On March 23, 2017, a group of environmental advocates including the Allegheny Defense Project, Clean Air Council, and Sierra Club (“Environmental Petitioners”) filed a petition in the United States Court of Appeals for the District of Columbia Circuit (“D.C. Circuit”) to review a FERC order issuing a certificate for a pipeline proposed by Transcontinental Gas Pipe Line Company (“Order Issuing Certificate”), despite FERC Staff having issued an order granting rehearing for further consideration (“Tolling Order”)—a mechanism frequently used by FERC to allow it more time to act on a request for rehearing beyond the 30 days it is statutorily allowed.
FERC issued the Order Issuing Certificate prior to losing the three-commissioner quorum required to make determinations at the agency level (see February 21, 2017 edition of the WER). Subsequently, the Environmental Petitioners requested rehearing of the Order Issuing Certificate. Under the federal Natural Gas Act, FERC is required to issue a decision on rehearing within thirty days, or the request for rehearing is deemed denied through operation of law. However, FERC can effectively extend the deadline indefinitely by issuing a tolling order. In a departure from general practice, the Tolling Order issued in response to the Environmental Petitioners’ request for rehearing was not issued by FERC through a quorum of Commissioners, but was instead issued by FERC staff.

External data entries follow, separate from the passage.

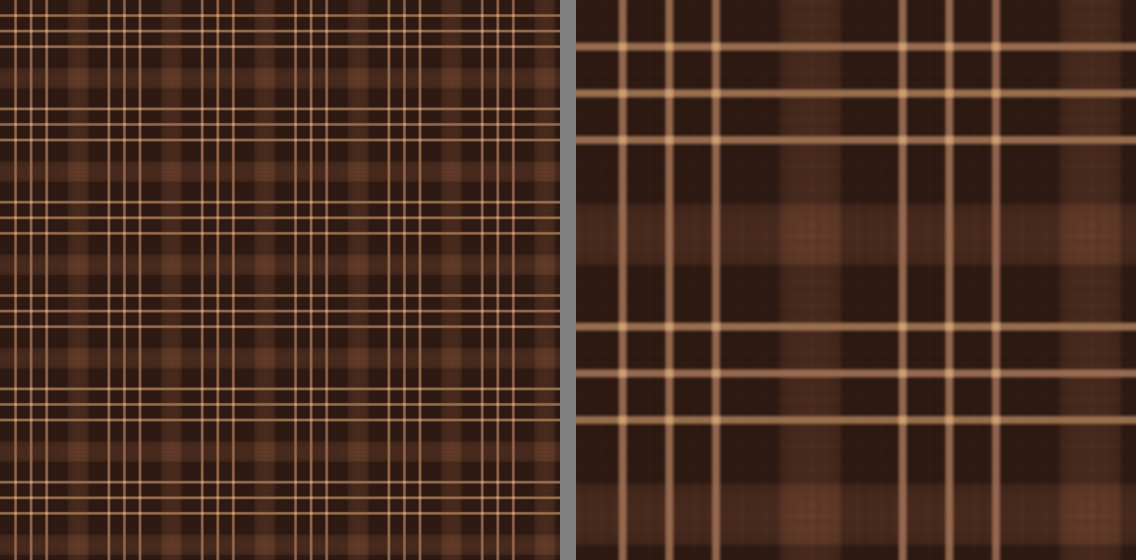
Left: the whole. Right: its middle third, enlarged.
This pattern is drawn by a three.js fragment shader. Its source:

```glsl
// Dark brown woven plaid: soft wide bands and triple tan pinstripes, six repeats each way.
varying vec2 vUv;

const float REPEATS = 6.0;
const float TAU = 6.2831853;
const vec3 GROUND = vec3(0.178, 0.100, 0.072);
const vec3 BAND_GLOW = vec3(0.098, 0.062, 0.041);
const vec3 TAN = vec3(0.63, 0.46, 0.32);
const vec3 ROSE = vec3(0.62, 0.42, 0.34);
const vec3 CROSSING = vec3(0.80, 0.62, 0.45);

float hash(vec2 p) {
  return fract(sin(dot(p, vec2(12.7, 78.2))) * 437.58);
}

// Distance to a center within a repeat, wrapping at its ends.
float wrapDistance(float x, float center) {
  return abs(fract(x - center + 0.5) - 0.5);
}

float stripe(float x, float center, float halfWidth, float soft) {
  float d = wrapDistance(x, center);
  return 1.0 - smoothstep(halfWidth - soft, halfWidth + soft, d);
}

// Wide band with a brighter core.
float wideBand(float x) {
  float outer = stripe(x, 0.838, 0.110, 0.012);
  float core = stripe(x, 0.840, 0.072, 0.014);
  return 0.76 * outer + 0.26 * core;
}

// Three thin lines: x holds coverage, y holds the tint of the nearest line.
vec2 pinstripes(float x, float axis) {
  vec2 result = vec2(0.0);
  for (int i = 1; i <= 3; i++) {
    float line = stripe(x, float(i) / 6.0, 0.014, 0.010);
    float tint = hash(vec2(floor(x) * 3.0 + float(i), axis));
    result += line * vec2(1.0, tint);
  }
  return result;
}

// Fine thread ribs from layered sines.
float threads(float x) {
  return 0.6 * sin(TAU * 24.0 * x) + 0.4 * sin(TAU * 12.0 * x + 1.3);
}

vec3 lineColor(vec2 line, float rose) {
  float tint = line.y / max(line.x, 0.001);
  return mix(TAN, ROSE, clamp(rose + 0.6 * tint * tint, 0.0, 1.0));
}

void main() {
  // Cell coordinates run across and down.
  vec2 cell = vec2(vUv.x, 1.0 - vUv.y) * REPEATS;

  // Ground and bands, brightest where bands cross.
  vec3 color = GROUND + BAND_GLOW * (wideBand(cell.x) + wideBand(cell.y));
  color *= 1.0 + 0.035 * (threads(cell.x) + threads(cell.y));

  // Pinstripes over the cloth.
  vec2 warp = pinstripes(cell.x, 1.0);
  vec2 weft = pinstripes(cell.y, 2.0);
  color = mix(color, lineColor(warp, 0.3), 0.88 * warp.x);
  color = mix(color, lineColor(weft, 0.0), 0.92 * weft.x);
  color = mix(color, CROSSING, warp.x * weft.x);

  gl_FragColor = vec4(color, 1.0);
}
```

The Environmental Petitioners argue that FERC staff impermissibly issued the Tolling Order. In their petition for review of the Order Issuing Certificate at the D.C. Circuit, the Environmental Petitioners argue that the Tolling Order was invalid because FERC did not delegate to FERC staff the “authority to act on requests for rehearing.” The Environmental Petitioners also assert that FERC staff lacked authority to issue such an order because FERC cannot delegate such authority to FERC staff when it lacks a quorum and is unable to issue such an order outright. As a result of the Tolling Order’s purported invalidity, the Environmental Petitioners argue that the requests for rehearing were denied as a matter of law, which was the final action required prior to appellate review of FERC orders. The Environmental Petitioners argue, therefore, that the D.C. Circuit now properly has jurisdiction under the Natural Gas Act to review the Order Issuing Certificate for the Transcontinental Gas Pipe Line Company project.

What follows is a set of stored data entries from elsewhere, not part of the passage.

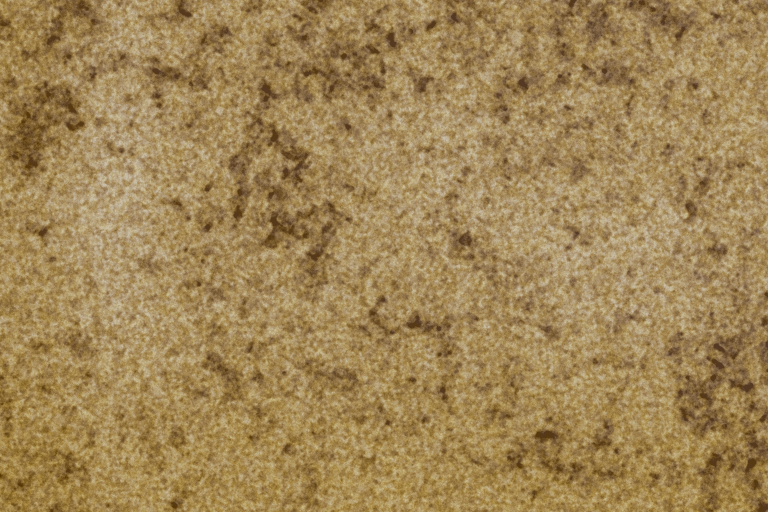
Give the GLSL for this texture, as a WebGL 2 fragment shader.

```glsl
#version 300 es
precision highp float;
// Weathered sandstone: fine sandy grain, clustered small brown stains and pale worn patches.

uniform vec2 u_resolution;
out vec4 fragColor;

// Palette, from deep stain to bleached sand
const vec3 STAIN_BROWN = vec3(0.34, 0.225, 0.085);
const vec3 SAND = vec3(0.643, 0.526, 0.322);
const vec3 PALE_SAND = vec3(0.79, 0.74, 0.61);
const float SAND_TONE = 0.6;
const vec3 OCHRE_SHIFT = vec3(0.008, 0.0, -0.055);

// Feature frequencies, in cells per canvas height
const float CLOUD_FREQ = 5.0;
const float BLOTCH_FREQ = 32.0;
const float SPECK_FREQ = 72.0;
const float GRAIN_FREQ = 150.0;
const float TINT_FREQ = 110.0;

// Strengths
const float BASE_TONE = 0.69;
const float GRAIN_CONTRAST = 0.82;
const float STAIN_DEPTH = 0.36;
const float SPECK_DEPTH = 0.30;
const float CLOUD_CONTRAST = 0.12;

float hash(vec2 cell) {
    vec3 q = fract(vec3(cell.xyx) * vec3(0.1031, 0.1030, 0.0973));
    q += dot(q, q.yzx + 33.33);
    return fract((q.x + q.y) * q.z);
}

float valueNoise(vec2 p) {
    vec2 cell = floor(p);
    vec2 f = fract(p);
    f = f * f * (3.0 - 2.0 * f);
    float low = mix(hash(cell), hash(cell + vec2(1.0, 0.0)), f.x);
    float high = mix(hash(cell + vec2(0.0, 1.0)), hash(cell + vec2(1.0, 1.0)), f.x);
    return mix(low, high, f.y);
}

// Rotated octaves, normalised to the range 0 to 1
float fbm(vec2 p, int octaves) {
    const mat2 TURN = mat2(1.6, 1.2, -1.2, 1.6);
    float sum = 0.0;
    float total = 0.0;
    float weight = 1.0;
    for (int i = 0; i < octaves; i++) {
        sum += weight * valueNoise(p);
        total += weight;
        weight *= 0.6;
        p = TURN * p + 17.3;
    }
    return sum / total;
}

// Soft elliptical patch, 1 at its centre
float patchMask(vec2 p, vec2 centre, vec2 radius) {
    vec2 d = (p - centre) / radius;
    return exp(-dot(d, d));
}

vec3 sandRamp(float tone) {
    vec3 lower = mix(STAIN_BROWN, SAND, clamp(tone / SAND_TONE, 0.0, 1.0));
    return mix(lower, PALE_SAND, clamp((tone - SAND_TONE) / (1.0 - SAND_TONE), 0.0, 1.0));
}

void main() {
    vec2 p = gl_FragCoord.xy / u_resolution.y;
    float aspect = u_resolution.x / u_resolution.y;
    vec2 uv = vec2(p.x / aspect, p.y);
    vec2 skewed = mat2(0.84, 0.54, -0.54, 0.84) * p + 3.0; // hides the noise lattice

    // Broad worn and soiled areas
    vec2 warped = uv + 0.06 * (vec2(fbm(skewed * 7.0, 3), fbm(skewed * 7.0 + 40.0, 3)) - 0.5);
    float worn = patchMask(warped, vec2(0.145, 0.70), vec2(0.06, 0.32))
               + 0.6 * patchMask(warped, vec2(0.82, 0.48), vec2(0.16, 0.18))
               + 0.45 * patchMask(warped, vec2(0.58, 0.70), vec2(0.12, 0.16));
    float soiled = patchMask(warped, vec2(0.40, 0.58), vec2(0.15, 0.20))
                 + 0.6 * patchMask(warped, vec2(0.42, 0.92), vec2(0.25, 0.14))
                 + 0.7 * patchMask(warped, vec2(0.95, 0.30), vec2(0.14, 0.22));
    float leftEdge = 1.0 - smoothstep(0.03, 0.13, warped.x);
    float bottomEdge = 1.0 - smoothstep(0.0, 0.45, uv.y);

    // Stains: small ragged blotches loosely gathered into clouds
    float cloud = fbm(skewed * CLOUD_FREQ + 5.7, 3);
    float blotch = fbm(skewed * BLOTCH_FREQ + 31.0, 3);
    float density = 0.30 * cloud + 0.70 * blotch + 0.05 * soiled - 0.04 * worn - 0.02 * bottomEdge;
    float stain = smoothstep(0.46, 0.76, density);

    // Dark specks, thicker inside the stains, and sand grain
    float speck = smoothstep(0.64, 0.92, valueNoise(skewed * SPECK_FREQ + 63.0)) * (0.5 + stain);
    float grain = fbm(skewed * GRAIN_FREQ + 11.0, 3) - 0.5;

    float tone = BASE_TONE
               + CLOUD_CONTRAST * (0.5 - cloud)
               + 0.09 * worn - 0.03 * soiled
               - 0.06 * leftEdge - 0.05 * bottomEdge
               + GRAIN_CONTRAST * grain
               - STAIN_DEPTH * stain
               - SPECK_DEPTH * speck;
    vec3 colour = sandRamp(tone);

    // Ochre warmth towards the bottom, greyer stains towards the upper right
    float tint = 1.4 * (valueNoise(skewed * TINT_FREQ + 90.0) - 0.5);
    float warmth = tint + 0.7 * bottomEdge + 0.25 * leftEdge - 0.4 * worn - 0.9 * stain * uv.x;
    colour += OCHRE_SHIFT * warmth;

    fragColor = vec4(clamp(colour, 0.0, 1.0), 1.0);
}
```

The March 23, 2017 petition for review can be found in the D.C. Circuit docket for Allegheny Defense Project, et al v. FERC, Case No. 17-1098.